The proceedings are taking place in the same courtroom where Saddam spent months jousting with the judges in his turbulent first trial. Saddam became furious when prosecutors spoke of Kurdish women being raped in prison during the campaign.
“I can never accept the claim that an Iraqi woman was raped while Saddam is president,” he shouted, banging on a podium in front of him and pointing a finger at the prosecutors. It was one of the few outbursts in a session that was generally calm and businesslike.
After a near five-hour session, the trial adjourned until Tuesday.
The trial opens a new legal chapter for the ousted Iraqi leader, who once again faces a possible death penalty for the deaths of tens of thousands of Kurds during the Iraqi army’s Operation Anfal — Arabic for “spoils of war”.
The 1987-88 crackdown was aimed at crushing independence-minded Kurdish militias and clearing all Kurds from the northern region along the border with Iran. Saddam accused the Kurds of helping Iran in its war with Iraq.
Kurdish survivors say many villages were razed and countless young men disappeared.
They also accuse the army of using prohibited mustard gas and nerve agents, but the trial does not deal with the most notorious gassing— the March 1988 attack on Halabja that killed an estimated 5,000 Kurds. That incident will be part of a separate investigation by the Iraqi High Tribunal.
Verdicts for Saddam and seven co-defendants are expected in that case on October 16.

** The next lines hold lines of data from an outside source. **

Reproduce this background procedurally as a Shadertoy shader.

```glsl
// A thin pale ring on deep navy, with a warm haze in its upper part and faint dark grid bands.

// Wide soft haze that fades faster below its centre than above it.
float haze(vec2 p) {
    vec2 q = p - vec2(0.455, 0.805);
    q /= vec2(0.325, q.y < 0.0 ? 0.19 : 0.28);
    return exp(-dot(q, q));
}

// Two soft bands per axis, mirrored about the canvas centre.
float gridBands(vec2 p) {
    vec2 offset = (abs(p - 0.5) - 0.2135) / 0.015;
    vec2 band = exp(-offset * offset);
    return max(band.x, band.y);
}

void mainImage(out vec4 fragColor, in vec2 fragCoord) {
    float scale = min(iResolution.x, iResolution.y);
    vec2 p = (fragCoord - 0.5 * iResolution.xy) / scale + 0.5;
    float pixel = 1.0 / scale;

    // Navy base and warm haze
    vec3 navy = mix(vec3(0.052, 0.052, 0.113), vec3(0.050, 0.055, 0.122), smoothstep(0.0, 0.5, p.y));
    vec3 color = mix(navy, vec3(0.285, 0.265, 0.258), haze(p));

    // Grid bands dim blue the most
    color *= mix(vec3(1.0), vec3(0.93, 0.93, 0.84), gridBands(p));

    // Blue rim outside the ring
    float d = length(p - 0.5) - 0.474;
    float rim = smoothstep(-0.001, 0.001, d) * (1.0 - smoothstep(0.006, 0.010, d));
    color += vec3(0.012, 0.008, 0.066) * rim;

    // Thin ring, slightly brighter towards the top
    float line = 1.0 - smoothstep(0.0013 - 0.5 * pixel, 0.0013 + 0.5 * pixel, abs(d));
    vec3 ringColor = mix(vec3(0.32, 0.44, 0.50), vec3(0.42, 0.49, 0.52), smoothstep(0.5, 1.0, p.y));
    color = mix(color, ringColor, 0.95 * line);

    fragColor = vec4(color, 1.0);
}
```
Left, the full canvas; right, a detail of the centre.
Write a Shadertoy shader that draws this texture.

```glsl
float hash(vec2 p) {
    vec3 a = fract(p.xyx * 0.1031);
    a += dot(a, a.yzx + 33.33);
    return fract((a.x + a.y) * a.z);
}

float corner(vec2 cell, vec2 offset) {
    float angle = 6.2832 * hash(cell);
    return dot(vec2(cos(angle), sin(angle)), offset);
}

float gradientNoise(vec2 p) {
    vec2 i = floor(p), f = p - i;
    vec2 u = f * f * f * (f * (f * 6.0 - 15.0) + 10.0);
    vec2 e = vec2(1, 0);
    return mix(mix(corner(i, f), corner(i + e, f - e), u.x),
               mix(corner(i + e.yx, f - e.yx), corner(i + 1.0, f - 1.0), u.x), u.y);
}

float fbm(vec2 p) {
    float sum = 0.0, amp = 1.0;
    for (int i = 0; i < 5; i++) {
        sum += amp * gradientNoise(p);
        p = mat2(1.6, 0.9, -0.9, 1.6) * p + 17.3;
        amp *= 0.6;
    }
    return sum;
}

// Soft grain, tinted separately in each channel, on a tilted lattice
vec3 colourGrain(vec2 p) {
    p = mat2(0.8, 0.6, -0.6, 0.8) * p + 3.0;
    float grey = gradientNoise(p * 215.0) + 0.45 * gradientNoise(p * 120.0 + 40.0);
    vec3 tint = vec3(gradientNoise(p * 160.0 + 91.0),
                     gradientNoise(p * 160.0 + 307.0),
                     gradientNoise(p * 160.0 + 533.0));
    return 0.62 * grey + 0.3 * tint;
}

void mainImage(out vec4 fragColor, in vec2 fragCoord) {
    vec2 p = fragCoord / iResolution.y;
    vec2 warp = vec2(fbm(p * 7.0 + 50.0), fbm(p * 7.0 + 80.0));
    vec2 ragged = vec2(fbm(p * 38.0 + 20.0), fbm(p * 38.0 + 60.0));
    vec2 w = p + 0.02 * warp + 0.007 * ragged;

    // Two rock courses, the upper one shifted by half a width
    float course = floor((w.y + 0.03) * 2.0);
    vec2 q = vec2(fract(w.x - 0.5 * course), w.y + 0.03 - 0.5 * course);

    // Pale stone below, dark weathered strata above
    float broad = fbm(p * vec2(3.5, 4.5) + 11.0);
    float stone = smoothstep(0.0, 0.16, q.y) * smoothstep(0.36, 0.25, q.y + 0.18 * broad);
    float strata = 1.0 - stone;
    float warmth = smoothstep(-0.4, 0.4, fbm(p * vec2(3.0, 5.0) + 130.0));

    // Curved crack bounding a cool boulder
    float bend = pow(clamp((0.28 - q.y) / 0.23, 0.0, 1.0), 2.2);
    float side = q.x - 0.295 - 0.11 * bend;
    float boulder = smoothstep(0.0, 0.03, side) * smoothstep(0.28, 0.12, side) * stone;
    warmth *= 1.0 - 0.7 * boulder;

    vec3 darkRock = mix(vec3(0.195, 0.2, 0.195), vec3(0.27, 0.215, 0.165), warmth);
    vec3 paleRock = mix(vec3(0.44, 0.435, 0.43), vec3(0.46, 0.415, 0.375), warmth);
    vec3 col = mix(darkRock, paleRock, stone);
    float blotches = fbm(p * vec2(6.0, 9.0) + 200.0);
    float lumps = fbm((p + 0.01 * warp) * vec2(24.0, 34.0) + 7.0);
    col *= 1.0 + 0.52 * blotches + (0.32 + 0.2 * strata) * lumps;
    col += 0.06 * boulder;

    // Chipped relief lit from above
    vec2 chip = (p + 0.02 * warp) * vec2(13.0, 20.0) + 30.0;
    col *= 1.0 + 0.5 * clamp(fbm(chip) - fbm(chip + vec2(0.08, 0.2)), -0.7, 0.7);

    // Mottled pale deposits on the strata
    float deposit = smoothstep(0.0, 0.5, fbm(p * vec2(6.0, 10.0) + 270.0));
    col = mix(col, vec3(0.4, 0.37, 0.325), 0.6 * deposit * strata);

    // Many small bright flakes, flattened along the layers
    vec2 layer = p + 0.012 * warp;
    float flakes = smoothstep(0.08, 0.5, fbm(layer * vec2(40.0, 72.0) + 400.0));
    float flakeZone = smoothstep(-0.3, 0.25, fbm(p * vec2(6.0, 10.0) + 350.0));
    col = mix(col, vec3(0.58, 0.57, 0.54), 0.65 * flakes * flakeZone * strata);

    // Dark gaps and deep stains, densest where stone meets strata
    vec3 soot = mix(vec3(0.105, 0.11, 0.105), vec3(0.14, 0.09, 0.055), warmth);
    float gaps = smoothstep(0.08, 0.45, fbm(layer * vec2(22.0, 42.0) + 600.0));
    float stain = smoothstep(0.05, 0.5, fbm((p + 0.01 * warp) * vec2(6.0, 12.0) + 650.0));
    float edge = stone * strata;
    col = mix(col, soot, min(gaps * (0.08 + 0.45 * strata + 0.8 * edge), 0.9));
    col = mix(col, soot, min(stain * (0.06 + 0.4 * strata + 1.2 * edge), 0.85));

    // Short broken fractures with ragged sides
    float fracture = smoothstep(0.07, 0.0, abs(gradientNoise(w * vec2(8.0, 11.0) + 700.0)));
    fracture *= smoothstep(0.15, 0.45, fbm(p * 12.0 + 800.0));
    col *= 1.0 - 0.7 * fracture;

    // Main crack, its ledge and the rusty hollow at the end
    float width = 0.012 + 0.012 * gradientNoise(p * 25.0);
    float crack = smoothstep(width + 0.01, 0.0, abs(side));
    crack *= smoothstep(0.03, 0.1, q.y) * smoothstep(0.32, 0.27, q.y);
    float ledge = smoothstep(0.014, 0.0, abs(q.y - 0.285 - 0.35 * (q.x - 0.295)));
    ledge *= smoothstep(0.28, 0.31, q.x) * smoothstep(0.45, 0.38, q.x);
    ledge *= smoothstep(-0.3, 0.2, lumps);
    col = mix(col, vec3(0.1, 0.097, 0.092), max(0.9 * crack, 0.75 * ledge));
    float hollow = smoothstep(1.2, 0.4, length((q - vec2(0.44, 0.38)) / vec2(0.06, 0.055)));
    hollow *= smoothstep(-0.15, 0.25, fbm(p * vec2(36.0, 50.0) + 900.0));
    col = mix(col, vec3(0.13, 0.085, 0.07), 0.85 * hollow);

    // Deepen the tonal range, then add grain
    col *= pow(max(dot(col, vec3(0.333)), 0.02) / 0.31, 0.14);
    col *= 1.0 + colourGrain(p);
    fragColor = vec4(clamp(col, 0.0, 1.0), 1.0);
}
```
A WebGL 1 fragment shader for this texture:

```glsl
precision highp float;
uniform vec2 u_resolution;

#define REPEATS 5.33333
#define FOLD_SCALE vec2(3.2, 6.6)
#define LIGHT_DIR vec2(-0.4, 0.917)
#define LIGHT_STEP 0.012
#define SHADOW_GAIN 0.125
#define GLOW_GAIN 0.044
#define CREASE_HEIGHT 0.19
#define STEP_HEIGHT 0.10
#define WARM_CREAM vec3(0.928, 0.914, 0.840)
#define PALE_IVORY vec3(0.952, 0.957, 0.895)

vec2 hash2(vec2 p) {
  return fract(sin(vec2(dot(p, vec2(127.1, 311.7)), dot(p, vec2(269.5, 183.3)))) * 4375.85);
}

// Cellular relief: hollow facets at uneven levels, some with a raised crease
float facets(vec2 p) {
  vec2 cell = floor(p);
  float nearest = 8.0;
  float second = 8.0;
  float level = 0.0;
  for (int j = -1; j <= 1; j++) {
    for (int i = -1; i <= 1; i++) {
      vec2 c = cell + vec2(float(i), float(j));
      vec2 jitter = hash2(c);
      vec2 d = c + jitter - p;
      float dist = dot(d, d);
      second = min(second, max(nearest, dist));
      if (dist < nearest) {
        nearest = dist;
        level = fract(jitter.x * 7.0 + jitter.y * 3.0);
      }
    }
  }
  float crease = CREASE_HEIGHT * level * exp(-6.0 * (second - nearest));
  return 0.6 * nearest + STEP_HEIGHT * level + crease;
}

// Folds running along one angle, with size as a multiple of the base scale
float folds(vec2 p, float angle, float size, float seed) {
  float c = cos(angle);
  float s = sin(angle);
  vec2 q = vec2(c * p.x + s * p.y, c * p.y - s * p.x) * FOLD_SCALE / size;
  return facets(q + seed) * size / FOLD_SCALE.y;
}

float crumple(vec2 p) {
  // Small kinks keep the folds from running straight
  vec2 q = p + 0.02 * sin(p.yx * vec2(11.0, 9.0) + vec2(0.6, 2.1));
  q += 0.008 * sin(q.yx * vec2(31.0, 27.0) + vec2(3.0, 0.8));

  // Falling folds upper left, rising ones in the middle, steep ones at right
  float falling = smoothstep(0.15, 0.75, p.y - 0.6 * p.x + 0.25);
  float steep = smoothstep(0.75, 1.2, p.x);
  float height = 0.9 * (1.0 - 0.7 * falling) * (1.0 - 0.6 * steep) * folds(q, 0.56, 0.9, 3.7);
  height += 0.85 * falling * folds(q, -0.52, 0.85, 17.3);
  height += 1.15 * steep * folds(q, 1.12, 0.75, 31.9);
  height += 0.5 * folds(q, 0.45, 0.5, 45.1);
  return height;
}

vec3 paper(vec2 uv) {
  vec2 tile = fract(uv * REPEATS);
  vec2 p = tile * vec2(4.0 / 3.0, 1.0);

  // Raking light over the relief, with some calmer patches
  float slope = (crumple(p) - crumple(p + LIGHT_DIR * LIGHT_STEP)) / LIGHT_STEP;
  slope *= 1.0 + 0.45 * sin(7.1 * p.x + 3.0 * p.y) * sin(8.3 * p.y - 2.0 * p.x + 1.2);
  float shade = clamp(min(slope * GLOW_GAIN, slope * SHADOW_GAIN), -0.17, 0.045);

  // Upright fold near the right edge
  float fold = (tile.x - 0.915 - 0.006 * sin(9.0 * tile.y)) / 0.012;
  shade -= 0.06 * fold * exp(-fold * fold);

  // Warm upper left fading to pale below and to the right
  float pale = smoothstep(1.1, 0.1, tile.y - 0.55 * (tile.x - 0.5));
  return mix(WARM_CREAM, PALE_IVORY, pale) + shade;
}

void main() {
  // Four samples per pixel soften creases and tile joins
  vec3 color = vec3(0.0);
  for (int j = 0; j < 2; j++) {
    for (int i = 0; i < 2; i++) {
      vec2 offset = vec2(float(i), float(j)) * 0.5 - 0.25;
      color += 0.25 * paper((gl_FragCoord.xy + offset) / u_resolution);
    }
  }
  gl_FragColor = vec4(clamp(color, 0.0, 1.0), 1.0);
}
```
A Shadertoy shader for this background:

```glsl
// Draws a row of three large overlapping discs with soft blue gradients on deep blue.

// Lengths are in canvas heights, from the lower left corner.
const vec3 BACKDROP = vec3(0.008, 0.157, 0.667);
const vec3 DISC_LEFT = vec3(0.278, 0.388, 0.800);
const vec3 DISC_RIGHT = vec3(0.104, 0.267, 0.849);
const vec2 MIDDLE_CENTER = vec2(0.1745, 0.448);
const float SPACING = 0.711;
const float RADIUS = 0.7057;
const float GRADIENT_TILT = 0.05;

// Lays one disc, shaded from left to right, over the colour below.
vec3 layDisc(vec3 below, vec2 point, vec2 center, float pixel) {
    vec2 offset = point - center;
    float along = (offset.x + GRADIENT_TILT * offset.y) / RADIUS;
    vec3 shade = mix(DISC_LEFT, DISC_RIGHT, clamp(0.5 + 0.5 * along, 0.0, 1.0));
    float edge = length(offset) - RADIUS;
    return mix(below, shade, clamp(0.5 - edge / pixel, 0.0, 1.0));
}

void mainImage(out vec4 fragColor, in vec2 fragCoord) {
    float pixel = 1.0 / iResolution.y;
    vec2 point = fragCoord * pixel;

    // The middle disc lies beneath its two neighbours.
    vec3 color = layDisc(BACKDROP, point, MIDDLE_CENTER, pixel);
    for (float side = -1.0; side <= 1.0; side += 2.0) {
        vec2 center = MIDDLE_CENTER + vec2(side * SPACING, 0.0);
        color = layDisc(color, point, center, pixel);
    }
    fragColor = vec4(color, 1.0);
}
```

That trial was plagued by frequent outbursts by Saddam and he appeared ready to show the same defiance in his new trial — as did his co-defendant, Ali Hassan al-Majid, who allegedly led Operation Anfal, becoming known as “Chemical Ali” for the use of poison gas.